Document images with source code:

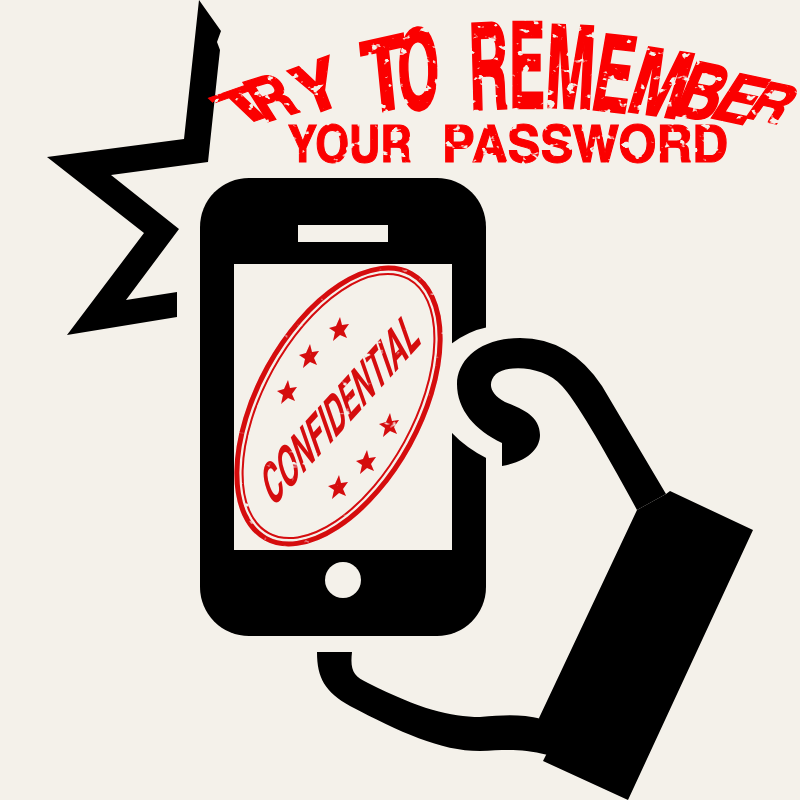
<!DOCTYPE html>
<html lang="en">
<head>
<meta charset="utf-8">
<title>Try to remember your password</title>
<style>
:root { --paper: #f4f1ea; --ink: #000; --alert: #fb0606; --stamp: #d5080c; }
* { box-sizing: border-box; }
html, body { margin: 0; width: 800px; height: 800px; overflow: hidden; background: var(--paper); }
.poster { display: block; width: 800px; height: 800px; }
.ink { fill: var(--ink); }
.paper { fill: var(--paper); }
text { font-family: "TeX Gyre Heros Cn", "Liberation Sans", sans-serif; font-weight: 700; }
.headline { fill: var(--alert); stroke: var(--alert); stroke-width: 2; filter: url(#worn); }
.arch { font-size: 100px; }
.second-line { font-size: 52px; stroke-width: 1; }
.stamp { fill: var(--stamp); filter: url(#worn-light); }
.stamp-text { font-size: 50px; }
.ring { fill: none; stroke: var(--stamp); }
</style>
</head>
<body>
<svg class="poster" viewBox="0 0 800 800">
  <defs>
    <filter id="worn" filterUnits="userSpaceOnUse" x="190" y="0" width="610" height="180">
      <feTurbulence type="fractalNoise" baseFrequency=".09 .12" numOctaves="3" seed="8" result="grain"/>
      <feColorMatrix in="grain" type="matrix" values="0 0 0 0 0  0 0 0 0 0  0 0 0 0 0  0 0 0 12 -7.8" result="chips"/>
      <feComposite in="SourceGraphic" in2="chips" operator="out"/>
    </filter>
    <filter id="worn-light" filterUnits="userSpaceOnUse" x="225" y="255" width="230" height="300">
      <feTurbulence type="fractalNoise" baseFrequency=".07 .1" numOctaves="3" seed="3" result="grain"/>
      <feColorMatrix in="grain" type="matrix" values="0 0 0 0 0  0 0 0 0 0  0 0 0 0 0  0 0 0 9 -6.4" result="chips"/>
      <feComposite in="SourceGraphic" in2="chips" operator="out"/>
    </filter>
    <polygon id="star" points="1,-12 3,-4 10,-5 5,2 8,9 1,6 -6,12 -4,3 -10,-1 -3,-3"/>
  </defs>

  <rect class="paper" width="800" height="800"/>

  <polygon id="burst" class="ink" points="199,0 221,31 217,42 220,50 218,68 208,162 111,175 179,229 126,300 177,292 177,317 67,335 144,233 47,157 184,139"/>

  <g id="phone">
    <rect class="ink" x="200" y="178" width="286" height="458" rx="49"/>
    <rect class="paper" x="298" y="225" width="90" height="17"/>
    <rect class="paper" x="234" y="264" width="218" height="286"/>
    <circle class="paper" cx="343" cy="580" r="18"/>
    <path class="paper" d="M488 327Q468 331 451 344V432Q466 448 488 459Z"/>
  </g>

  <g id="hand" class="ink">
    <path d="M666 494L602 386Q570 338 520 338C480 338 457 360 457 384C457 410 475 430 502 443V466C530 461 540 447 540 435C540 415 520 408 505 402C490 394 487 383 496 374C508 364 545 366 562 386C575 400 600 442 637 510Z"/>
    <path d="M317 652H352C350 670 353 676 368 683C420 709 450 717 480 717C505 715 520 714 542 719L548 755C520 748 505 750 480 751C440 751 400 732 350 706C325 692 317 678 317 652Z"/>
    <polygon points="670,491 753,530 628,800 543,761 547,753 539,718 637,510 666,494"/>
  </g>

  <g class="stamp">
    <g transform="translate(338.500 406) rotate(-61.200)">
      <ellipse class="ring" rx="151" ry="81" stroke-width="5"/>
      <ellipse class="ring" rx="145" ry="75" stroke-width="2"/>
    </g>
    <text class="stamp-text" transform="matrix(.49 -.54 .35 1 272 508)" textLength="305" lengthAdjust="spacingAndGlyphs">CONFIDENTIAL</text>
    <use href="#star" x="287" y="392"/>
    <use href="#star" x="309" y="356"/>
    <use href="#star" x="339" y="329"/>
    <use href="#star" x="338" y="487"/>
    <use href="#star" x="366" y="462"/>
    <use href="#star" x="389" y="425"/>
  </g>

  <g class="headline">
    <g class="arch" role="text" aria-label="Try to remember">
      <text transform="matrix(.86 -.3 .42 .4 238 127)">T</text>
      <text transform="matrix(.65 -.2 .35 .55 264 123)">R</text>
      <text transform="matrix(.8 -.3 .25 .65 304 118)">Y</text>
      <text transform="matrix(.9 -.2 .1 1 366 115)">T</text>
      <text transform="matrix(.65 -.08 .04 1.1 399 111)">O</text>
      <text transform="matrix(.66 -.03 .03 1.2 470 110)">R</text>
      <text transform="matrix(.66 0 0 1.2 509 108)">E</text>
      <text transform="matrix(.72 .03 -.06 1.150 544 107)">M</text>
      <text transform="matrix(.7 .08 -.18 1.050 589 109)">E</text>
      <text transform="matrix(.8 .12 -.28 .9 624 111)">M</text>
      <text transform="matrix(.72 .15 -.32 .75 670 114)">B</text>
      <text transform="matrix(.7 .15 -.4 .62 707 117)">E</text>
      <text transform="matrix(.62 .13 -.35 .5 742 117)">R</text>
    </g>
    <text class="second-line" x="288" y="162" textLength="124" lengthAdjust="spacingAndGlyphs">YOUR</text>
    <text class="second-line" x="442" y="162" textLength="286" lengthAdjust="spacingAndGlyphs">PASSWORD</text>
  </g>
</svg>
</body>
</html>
--
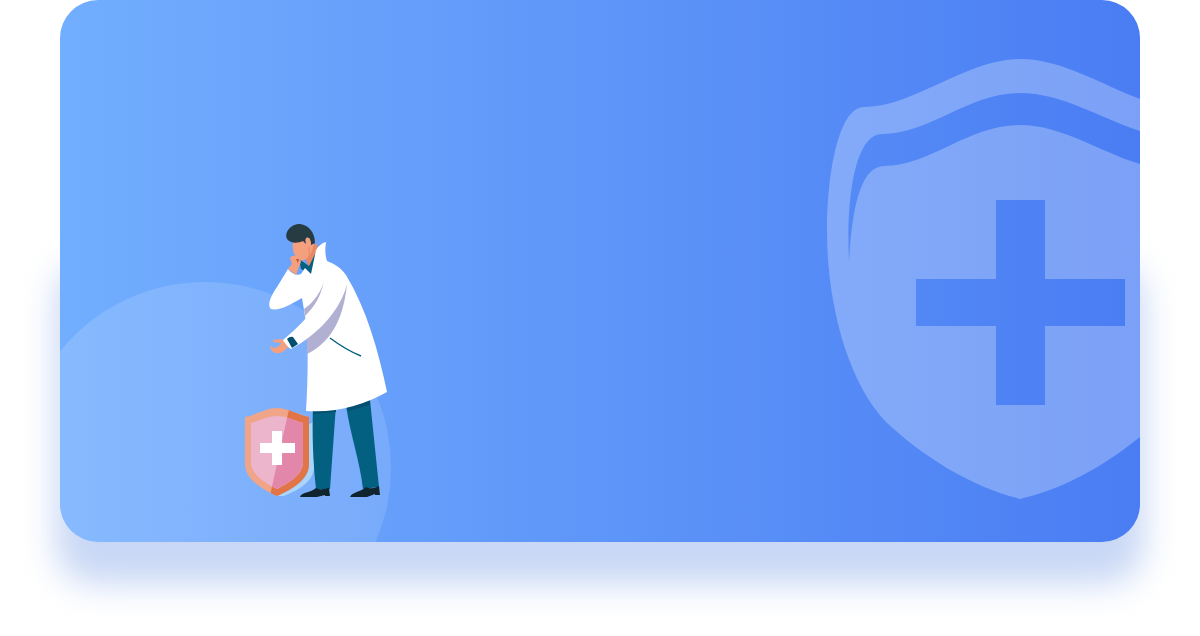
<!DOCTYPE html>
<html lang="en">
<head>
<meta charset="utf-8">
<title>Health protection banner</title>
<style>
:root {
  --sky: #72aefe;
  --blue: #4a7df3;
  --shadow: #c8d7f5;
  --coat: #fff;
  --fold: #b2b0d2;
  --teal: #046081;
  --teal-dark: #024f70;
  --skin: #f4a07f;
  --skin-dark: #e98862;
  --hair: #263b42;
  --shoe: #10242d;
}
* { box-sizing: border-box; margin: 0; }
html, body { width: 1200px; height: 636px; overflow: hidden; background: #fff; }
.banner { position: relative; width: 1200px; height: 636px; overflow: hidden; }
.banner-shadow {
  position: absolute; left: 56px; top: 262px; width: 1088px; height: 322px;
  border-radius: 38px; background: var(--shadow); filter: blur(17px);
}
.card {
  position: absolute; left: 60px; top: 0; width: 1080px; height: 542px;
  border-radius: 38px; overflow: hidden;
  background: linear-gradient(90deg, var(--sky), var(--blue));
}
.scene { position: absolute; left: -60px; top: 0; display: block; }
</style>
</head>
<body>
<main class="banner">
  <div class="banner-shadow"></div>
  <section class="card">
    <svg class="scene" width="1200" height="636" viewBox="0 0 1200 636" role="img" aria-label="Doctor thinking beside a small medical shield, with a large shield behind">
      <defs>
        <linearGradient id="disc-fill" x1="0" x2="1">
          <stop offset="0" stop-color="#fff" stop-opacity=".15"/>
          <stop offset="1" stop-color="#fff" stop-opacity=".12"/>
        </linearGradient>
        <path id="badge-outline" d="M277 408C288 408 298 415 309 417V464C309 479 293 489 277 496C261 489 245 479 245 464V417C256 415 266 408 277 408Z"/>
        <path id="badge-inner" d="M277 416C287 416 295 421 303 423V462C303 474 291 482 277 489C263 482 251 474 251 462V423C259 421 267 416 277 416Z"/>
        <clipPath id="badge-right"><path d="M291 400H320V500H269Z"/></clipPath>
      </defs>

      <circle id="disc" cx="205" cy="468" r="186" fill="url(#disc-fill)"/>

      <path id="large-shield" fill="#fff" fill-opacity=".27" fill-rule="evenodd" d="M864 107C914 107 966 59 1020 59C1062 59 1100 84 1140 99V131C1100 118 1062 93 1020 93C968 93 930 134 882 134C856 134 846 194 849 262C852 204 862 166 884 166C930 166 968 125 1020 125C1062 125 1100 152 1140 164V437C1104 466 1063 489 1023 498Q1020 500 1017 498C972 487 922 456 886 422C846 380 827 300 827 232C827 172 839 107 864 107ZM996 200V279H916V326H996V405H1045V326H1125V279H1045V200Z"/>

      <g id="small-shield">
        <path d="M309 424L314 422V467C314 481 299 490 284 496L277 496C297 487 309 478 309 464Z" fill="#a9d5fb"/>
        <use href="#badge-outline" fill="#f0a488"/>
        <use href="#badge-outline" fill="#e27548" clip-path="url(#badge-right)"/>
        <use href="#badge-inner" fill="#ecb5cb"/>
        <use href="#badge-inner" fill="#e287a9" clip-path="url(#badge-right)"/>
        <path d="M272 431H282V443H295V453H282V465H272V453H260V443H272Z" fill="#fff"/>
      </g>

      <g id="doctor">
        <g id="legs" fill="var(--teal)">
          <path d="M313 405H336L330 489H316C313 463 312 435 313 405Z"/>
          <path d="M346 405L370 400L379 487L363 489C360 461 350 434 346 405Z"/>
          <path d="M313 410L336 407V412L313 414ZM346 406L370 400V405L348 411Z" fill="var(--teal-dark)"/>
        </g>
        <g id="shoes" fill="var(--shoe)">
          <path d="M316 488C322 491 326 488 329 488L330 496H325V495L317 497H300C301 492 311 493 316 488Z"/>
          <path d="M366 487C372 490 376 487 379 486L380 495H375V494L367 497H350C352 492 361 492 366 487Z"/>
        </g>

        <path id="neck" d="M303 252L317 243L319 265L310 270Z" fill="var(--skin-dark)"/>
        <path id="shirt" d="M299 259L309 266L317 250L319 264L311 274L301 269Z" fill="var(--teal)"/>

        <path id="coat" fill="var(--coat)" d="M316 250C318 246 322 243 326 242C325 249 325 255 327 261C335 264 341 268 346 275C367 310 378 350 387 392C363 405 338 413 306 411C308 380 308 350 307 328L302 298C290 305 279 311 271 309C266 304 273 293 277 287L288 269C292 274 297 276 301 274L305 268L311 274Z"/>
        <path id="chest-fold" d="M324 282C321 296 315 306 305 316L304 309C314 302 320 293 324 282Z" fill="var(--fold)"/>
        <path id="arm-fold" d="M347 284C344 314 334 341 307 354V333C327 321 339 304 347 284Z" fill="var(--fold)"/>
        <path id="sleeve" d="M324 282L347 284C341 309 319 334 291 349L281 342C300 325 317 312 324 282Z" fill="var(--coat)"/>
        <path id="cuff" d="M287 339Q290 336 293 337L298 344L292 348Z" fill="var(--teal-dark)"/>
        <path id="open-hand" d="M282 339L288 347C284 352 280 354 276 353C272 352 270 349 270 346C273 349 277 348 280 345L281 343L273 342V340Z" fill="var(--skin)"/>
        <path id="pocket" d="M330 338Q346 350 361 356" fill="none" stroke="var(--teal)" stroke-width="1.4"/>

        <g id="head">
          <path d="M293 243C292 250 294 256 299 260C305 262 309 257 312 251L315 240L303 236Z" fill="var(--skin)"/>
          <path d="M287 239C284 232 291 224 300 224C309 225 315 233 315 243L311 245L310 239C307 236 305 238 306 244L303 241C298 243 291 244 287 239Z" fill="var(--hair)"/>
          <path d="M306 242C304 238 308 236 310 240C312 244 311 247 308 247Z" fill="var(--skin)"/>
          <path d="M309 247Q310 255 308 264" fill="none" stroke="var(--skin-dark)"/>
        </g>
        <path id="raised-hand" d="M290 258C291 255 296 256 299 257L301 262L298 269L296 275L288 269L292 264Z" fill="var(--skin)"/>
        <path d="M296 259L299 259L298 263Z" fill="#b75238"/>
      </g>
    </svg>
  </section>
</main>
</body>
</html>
==
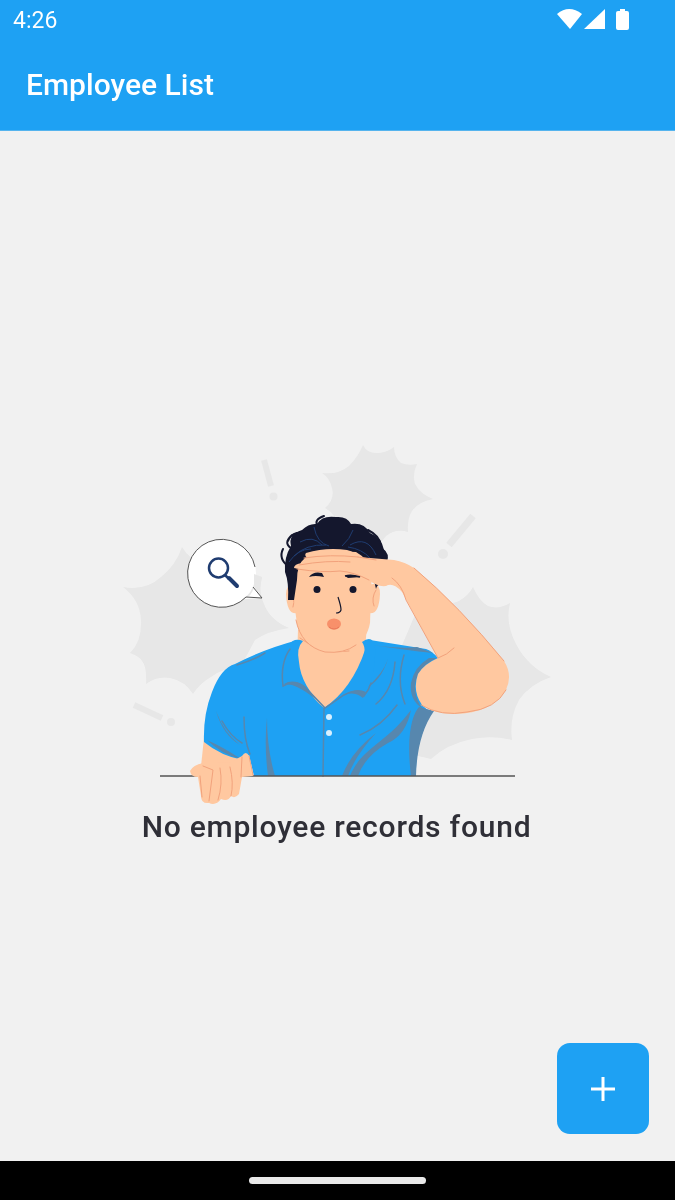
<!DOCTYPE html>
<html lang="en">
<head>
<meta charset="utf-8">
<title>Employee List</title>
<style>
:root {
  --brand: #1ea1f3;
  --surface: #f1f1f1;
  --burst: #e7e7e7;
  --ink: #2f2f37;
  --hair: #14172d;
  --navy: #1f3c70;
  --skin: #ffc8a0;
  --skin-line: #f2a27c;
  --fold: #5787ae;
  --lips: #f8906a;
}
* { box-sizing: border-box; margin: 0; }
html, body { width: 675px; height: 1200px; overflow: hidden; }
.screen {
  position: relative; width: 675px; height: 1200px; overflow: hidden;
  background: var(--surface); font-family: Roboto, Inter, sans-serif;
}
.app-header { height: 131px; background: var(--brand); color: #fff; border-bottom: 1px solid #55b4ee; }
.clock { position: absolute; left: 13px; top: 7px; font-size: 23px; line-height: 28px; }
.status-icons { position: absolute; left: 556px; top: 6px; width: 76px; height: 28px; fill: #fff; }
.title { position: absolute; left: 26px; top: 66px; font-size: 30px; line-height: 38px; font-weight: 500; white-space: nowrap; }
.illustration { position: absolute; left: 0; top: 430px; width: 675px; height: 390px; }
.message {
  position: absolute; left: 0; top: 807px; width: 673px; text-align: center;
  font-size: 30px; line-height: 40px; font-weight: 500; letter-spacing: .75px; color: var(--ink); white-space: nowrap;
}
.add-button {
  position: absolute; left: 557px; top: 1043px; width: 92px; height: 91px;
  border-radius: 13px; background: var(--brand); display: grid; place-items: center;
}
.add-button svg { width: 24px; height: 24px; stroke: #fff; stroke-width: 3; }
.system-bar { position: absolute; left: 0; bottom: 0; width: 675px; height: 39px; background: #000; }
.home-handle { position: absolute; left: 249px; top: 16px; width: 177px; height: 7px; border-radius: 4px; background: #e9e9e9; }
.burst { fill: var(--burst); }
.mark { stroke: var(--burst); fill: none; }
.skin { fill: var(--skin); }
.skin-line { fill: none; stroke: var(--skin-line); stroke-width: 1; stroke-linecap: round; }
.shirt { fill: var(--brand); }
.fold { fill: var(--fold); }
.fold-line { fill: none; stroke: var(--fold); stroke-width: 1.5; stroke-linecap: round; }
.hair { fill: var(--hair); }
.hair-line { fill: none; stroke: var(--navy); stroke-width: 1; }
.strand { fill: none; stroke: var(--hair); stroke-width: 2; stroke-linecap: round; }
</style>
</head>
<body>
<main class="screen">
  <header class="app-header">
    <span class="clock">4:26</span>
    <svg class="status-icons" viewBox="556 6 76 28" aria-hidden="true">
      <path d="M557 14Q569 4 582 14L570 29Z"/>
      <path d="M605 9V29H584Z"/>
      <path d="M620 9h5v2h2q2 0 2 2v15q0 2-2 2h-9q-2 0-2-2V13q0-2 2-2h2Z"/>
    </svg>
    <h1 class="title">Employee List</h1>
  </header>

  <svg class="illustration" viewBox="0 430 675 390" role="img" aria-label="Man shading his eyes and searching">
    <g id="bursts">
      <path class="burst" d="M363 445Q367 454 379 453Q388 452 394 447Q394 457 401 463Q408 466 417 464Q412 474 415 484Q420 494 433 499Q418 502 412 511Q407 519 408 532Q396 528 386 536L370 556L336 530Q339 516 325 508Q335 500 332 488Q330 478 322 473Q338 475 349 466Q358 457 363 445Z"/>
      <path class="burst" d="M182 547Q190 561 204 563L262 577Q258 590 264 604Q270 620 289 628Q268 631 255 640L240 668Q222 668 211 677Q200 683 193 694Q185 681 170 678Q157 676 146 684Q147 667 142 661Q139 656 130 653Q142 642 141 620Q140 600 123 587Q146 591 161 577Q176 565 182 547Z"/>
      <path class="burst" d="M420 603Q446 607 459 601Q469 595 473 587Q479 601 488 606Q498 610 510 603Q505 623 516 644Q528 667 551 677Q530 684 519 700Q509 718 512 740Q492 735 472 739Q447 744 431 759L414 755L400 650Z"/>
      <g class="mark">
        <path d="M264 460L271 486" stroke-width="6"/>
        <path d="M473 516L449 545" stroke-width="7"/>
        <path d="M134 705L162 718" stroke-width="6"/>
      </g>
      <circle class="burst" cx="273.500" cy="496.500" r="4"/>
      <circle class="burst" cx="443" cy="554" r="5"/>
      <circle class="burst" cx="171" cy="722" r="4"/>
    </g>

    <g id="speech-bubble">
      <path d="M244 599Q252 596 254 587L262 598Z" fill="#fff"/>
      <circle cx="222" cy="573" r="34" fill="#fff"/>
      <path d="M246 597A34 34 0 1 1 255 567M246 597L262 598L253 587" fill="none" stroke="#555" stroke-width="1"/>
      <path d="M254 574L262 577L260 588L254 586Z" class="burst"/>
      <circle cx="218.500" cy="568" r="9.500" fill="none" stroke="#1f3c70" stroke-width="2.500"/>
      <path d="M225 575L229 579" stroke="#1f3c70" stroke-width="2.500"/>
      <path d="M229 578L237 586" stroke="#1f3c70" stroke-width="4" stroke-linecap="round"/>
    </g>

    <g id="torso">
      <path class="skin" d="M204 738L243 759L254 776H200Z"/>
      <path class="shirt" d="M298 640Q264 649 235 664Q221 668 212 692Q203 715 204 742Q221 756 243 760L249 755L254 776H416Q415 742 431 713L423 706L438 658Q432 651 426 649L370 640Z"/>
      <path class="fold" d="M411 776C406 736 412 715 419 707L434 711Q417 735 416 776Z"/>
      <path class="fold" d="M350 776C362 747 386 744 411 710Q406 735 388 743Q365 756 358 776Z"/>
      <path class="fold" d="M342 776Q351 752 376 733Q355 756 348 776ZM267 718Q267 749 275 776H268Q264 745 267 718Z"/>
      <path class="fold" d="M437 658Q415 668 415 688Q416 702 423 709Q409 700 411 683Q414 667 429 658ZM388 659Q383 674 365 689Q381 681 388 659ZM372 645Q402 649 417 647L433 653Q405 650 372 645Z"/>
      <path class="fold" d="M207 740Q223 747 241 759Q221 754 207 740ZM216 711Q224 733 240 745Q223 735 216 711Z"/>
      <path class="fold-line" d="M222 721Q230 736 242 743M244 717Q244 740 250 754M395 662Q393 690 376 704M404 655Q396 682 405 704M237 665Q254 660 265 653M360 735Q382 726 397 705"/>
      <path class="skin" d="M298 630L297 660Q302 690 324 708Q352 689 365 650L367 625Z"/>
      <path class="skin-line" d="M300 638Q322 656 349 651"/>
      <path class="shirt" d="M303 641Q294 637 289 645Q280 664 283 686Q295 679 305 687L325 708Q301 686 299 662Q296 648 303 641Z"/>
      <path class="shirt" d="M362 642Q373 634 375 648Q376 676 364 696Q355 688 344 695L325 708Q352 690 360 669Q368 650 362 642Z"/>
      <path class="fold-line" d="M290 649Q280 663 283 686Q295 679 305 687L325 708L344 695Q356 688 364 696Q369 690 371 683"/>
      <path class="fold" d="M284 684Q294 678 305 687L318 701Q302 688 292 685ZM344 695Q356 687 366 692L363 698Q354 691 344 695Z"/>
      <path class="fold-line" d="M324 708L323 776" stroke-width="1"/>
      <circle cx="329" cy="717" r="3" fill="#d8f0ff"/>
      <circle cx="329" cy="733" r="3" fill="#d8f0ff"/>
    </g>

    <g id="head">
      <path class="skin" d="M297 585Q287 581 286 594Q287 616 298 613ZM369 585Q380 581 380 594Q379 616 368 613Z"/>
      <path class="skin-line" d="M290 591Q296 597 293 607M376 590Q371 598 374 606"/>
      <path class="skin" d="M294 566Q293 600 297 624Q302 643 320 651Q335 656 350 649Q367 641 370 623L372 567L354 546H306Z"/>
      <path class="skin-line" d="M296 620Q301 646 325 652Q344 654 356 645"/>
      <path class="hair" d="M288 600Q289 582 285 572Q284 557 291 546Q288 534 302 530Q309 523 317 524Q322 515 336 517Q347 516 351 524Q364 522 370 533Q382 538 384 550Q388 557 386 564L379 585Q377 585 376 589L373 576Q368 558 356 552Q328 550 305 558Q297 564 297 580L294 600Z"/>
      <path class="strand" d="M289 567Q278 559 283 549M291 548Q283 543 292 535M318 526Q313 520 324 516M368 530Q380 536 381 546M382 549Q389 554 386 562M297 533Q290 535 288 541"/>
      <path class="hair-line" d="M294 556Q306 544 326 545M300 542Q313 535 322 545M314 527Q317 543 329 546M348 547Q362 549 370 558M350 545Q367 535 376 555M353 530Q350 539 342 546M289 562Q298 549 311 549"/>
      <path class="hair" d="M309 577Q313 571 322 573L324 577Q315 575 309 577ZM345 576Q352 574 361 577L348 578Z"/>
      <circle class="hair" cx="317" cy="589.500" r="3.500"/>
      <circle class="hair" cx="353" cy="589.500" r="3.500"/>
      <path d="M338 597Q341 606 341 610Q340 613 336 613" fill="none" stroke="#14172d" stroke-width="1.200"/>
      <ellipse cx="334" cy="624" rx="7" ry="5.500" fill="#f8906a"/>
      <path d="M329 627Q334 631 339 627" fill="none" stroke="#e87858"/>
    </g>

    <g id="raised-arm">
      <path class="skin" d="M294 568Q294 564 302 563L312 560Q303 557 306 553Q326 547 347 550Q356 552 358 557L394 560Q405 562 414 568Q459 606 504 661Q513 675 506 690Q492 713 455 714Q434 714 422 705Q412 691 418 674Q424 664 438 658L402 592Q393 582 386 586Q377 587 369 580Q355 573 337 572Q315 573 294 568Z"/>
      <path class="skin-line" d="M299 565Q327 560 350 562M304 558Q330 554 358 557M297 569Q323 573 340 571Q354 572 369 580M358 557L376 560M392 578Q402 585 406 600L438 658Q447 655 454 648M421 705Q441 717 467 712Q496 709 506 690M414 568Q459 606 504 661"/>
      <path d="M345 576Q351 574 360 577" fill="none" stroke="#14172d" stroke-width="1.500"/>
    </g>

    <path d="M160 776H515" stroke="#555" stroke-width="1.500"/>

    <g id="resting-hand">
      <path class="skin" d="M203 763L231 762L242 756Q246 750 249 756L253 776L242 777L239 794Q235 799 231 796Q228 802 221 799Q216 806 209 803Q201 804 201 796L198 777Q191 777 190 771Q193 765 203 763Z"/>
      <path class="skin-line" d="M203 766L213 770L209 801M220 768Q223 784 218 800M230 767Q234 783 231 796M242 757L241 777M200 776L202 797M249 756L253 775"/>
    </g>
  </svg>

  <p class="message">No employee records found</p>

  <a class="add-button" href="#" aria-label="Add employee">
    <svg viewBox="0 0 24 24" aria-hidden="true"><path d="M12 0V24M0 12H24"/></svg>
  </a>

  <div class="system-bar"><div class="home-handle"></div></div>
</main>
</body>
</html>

→ Required work
Only lines holding the word "chips" are wanted, so copy each of them from the records above.

→ Exercise result
      <feColorMatrix in="grain" type="matrix" values="0 0 0 0 0  0 0 0 0 0  0 0 0 0 0  0 0 0 12 -7.8" result="chips"/>
      <feComposite in="SourceGraphic" in2="chips" operator="out"/>
      <feColorMatrix in="grain" type="matrix" values="0 0 0 0 0  0 0 0 0 0  0 0 0 0 0  0 0 0 9 -6.4" result="chips"/>
      <feComposite in="SourceGraphic" in2="chips" operator="out"/>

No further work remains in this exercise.